    OK, but the original remark suggested that higher sensitivity had a causal relation to (1) lower power handling and (2) reduced reliability. If true, this would mean one of two things: (1) if the JBLs/EVs were *more* sensitive than, say, those CTSs you mention, they must also *for that reason* have handled less power (which is not true AFAIK) and been less reliable; or (2) if the expensive speakers were *less* sensitive than the CTSs, they must *for that reason* have handled more power and been more reliable. I don't have all the facts here, but somehow this doesn't sound right. Are JBLs, say, *less* efficient than, say, CTSs? I know they handle more power.

    I'm really not trying to be argumentative with anybody. I just like to try to understand things as well as I'm able to, and this just doesn't seem to add up completely. To me, anyway.
     
  14. I hope this helps!
    :)
     
  15. MikeyD

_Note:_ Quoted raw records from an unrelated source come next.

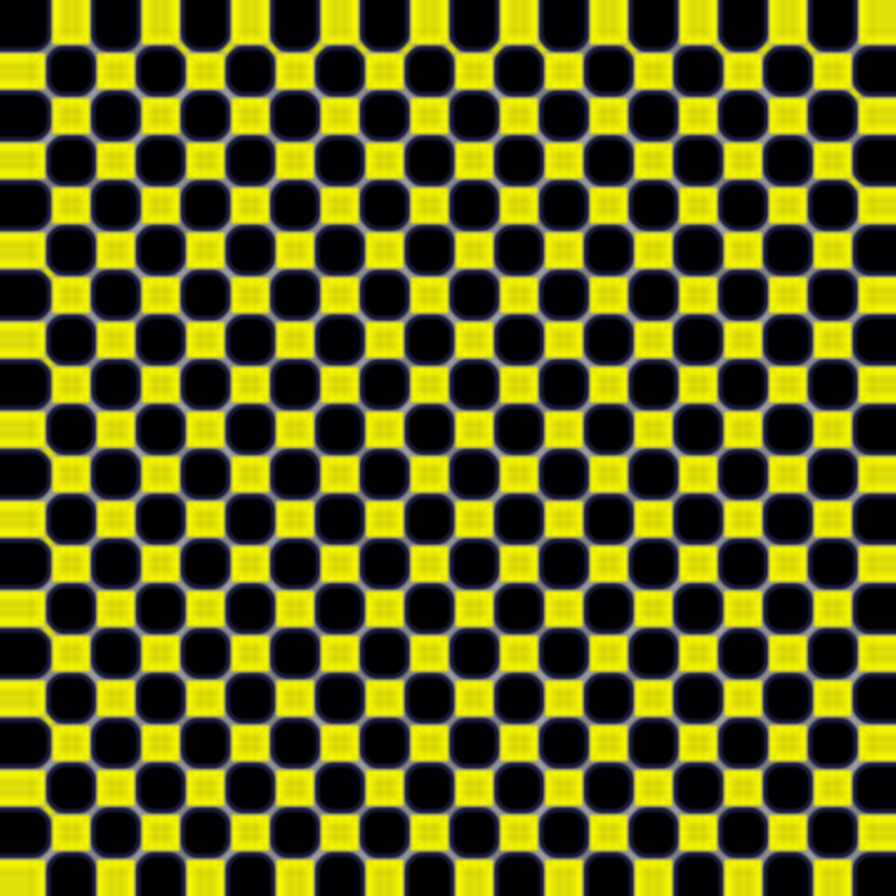
A three.js fragment shader for this pattern:

```glsl
// Soft checkerboard of 20 by 20 cells: yellow squares alternate with rounded
// black blobs rimmed in navy, and grey bridges join the squares at their corners.
// Two rounded-box distances per point, with hashed variation at each junction.

varying vec2 vUv;

float hash(vec2 p) {
  vec3 q = fract(p.xyx * vec3(0.1031, 0.1030, 0.0973));
  q += dot(q, q.yzx + 33.33);
  return fract((q.x + q.y) * q.z);
}

float roundedBox(vec2 p, vec2 halfSize, float radius) {
  vec2 q = p - halfSize + radius;
  return length(max(q, 0.0)) + min(max(q.x, q.y), 0.0) - radius;
}

void main() {
  // Cells sit slightly off the canvas; outer cells run straight to the border
  vec2 grid = clamp(vUv * 20.0 + vec2(-0.088, 0.088), 0.5, 19.5);
  vec2 cell = floor(grid);
  vec2 offset = abs(grid - cell - 0.5);
  bool isYellow = mod(cell.x + cell.y, 2.0) < 0.5;

  // Offset from the nearest cell of the other colour
  vec2 across = offset.x > offset.y ? vec2(1.0 - offset.x, offset.y)
                                    : vec2(offset.x, 1.0 - offset.y);
  vec2 fromSquare = isYellow ? offset : across;
  vec2 fromBlob = isYellow ? across : offset;

  // Nearest junction of four cells
  vec2 junction = floor(grid + 0.5);
  float vary = hash(junction);
  float nearJunction = 1.0 - smoothstep(0.05, 0.24, length(grid - junction));

  float square = roundedBox(fromSquare, vec2(0.39, 0.37), 0.03);
  float blob = roundedBox(fromBlob, vec2(0.535, 0.545), 0.40 + 0.04 * (vary - 0.5));

  // Grey bridges, with yellow specks on some outer junctions
  vec3 bridge = vec3(0.53, 0.53, 0.55) + 0.14 * (vary - 0.4) * nearJunction;
  bool leftSpeck = junction.x < 1.5 && junction.y < 15.0;
  bool rightSpeck = junction.x > 18.5 && junction.y > 15.0;
  bool topSpeck = junction.y > 18.5 && vary > 0.4;
  if (mod(junction.y, 2.0) < 0.5 && (leftSpeck || rightSpeck) || topSpeck)
    bridge = mix(bridge, vec3(0.85, 0.85, 0.08), nearJunction);

  // Black core, navy rim, then bridge
  vec3 color = mix(vec3(0.0, 0.0, 0.008), vec3(0.10, 0.10, 0.23), smoothstep(-0.13, -0.03, blob));
  color = mix(color, bridge, smoothstep(-0.03, 0.09, blob));

  // Yellow square with a brighter border and a faint weave
  vec2 weave = cos(fromSquare * 31.4);
  vec3 yellow = mix(vec3(0.86, 0.855, 0.015), vec3(0.96, 0.955, 0.0), smoothstep(-0.22, -0.06, square));
  yellow += 0.012 * (weave.x + weave.y);
  color = mix(color, yellow, 1.0 - smoothstep(-0.04, 0.09, square));

  gl_FragColor = vec4(color, 1.0);
}
```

    MikeyD

    Sep 9, 2000
    One can design a motor (which, in this case would be the coil/magnet assembly of a loudspeaker) to handle more power but be less efficient. One can have absurd coil lengths outside the air gap that eat up power (I^2*R) while generating no magnetic force. One can have oversized air gaps that make poor use of the magnetic field. There are *lots* of things that can separately contribute to inefficiency and power handling. So you are right, Richard, these two things aren't necessarily tied to each other. I could design a "quietspeaker" that has a huge coil and completely immersed in an oil bath with concrete walls: it could handle 20,000 watts and have a sensitivity of only 10 dB @1w 1m. Yes, this is a preposterous idea, but I'm trying to make a point! (Where is my pencil sharpener??)(This is what Spacegoat could use to do the THD tests on his SVT!)
    - Mike
     
  16. rcrimm

    rcrimm Commercial User

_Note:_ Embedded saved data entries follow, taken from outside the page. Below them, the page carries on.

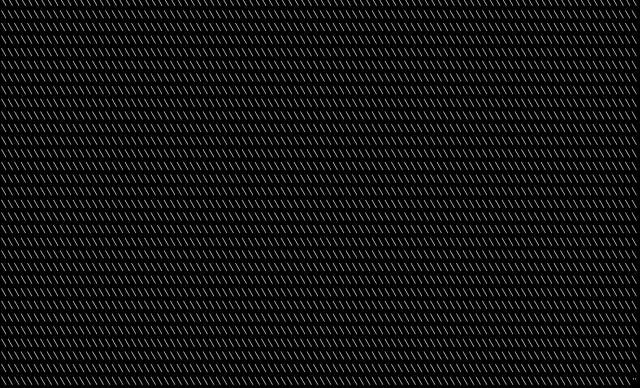
A WebGL 2 fragment shader for this pattern:

```glsl
#version 300 es
precision highp float;
// Rows of short, thin grey strokes leaning left on black.
// One stroke is drawn per grid cell with filtered segment coverage;
// the last cell of the bottom row holds two small upright ticks instead.

uniform vec2 u_resolution;
out vec4 fragColor;

// Lengths are fractions of the canvas height
const vec2 PITCH = vec2(0.01675, 0.03256);
const vec2 FIRST_CENTRE = vec2(0.0097, 0.0187);
const float LAST_COLUMN = 97.0;
const vec2 STROKE_HALF = vec2(0.0059, -0.0103);
const float STROKE_WIDTH = 0.00195;
const vec2 TICK_HALF = vec2(0.0, 0.0043);
const vec2 TICK_CENTRE = vec2(0.001, 0.005);
const float TICK_GAP = 0.006;
const vec3 BACKGROUND = vec3(0.0);
const vec3 STROKE_COLOUR = vec3(0.78);

// Share of a pixel-wide window around x lying inside [-halfSize, halfSize]
float boxCoverage(float x, float halfSize, float pixel) {
    float upper = min(x + 0.5 * pixel, halfSize);
    float lower = max(x - 0.5 * pixel, -halfSize);
    return max(upper - lower, 0.0) / pixel;
}

// Smooth straight bar centred on the origin, reaching to +-halfVector
float bar(vec2 p, vec2 halfVector, float width, float pixel) {
    float halfLength = length(halfVector);
    vec2 along = halfVector / halfLength;
    vec2 across = vec2(-along.y, along.x);
    return boxCoverage(dot(p, along), halfLength, pixel)
         * boxCoverage(dot(p, across), 0.5 * width, pixel);
}

// Pair of upright ticks
float tickPair(vec2 p, float gap, float pixel) {
    p -= TICK_CENTRE;
    return bar(vec2(abs(p.x) - 0.5 * gap, p.y), TICK_HALF * 0.5, STROKE_WIDTH, pixel);
}

void main() {
    float pixel = 1.0 / u_resolution.y;
    vec2 p = gl_FragCoord.xy * pixel;

    // Nearest cell and the position relative to its centre
    vec2 cell = floor((p - FIRST_CENTRE) / PITCH + 0.5);
    vec2 local = p - FIRST_CENTRE - cell * PITCH;

    // Strokes, ending before the right margin
    float ink = bar(local, STROKE_HALF, STROKE_WIDTH, pixel);
    if (cell.x == LAST_COLUMN && cell.y == 0.0) {
        ink = tickPair(local, TICK_GAP, pixel);
    }
    ink *= step(cell.x, LAST_COLUMN);

    fragColor = vec4(mix(BACKGROUND, STROKE_COLOUR, ink), 1.0);
}
```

    Jun 20, 2000
    Meridian, MS USA
    Customer Service, Peavey Electronics
    You are right, I meant exactly 10X power and "roughly" twice as loud.

    Our hearing is tuned to hear the human voice, mostly midrange. We are much more sensitive to changes in this range. It takes more of a volume change in the higher and lower frequency ranges for us to perceive the difference.
    The starting point makes a difference too. It takes more of an increase in level at 90 dB, than it does at say 60 dB, in order for us to notice the difference. That's what I meant by the rest of it.

    Also, I didn't say that higher efficiency *must* result in lower power handling, only that it can.
    All other factors being equal, increasing efficiency lowers power handling. There is a lot more to this I know, but I didn't want to write a novel here.

    The point is that there are almost always tradeoffs to consider when comparing specs.
     
  17. MikeyD

    MikeyD

    Sep 9, 2000
    Thanks for the clarification.
    - Mike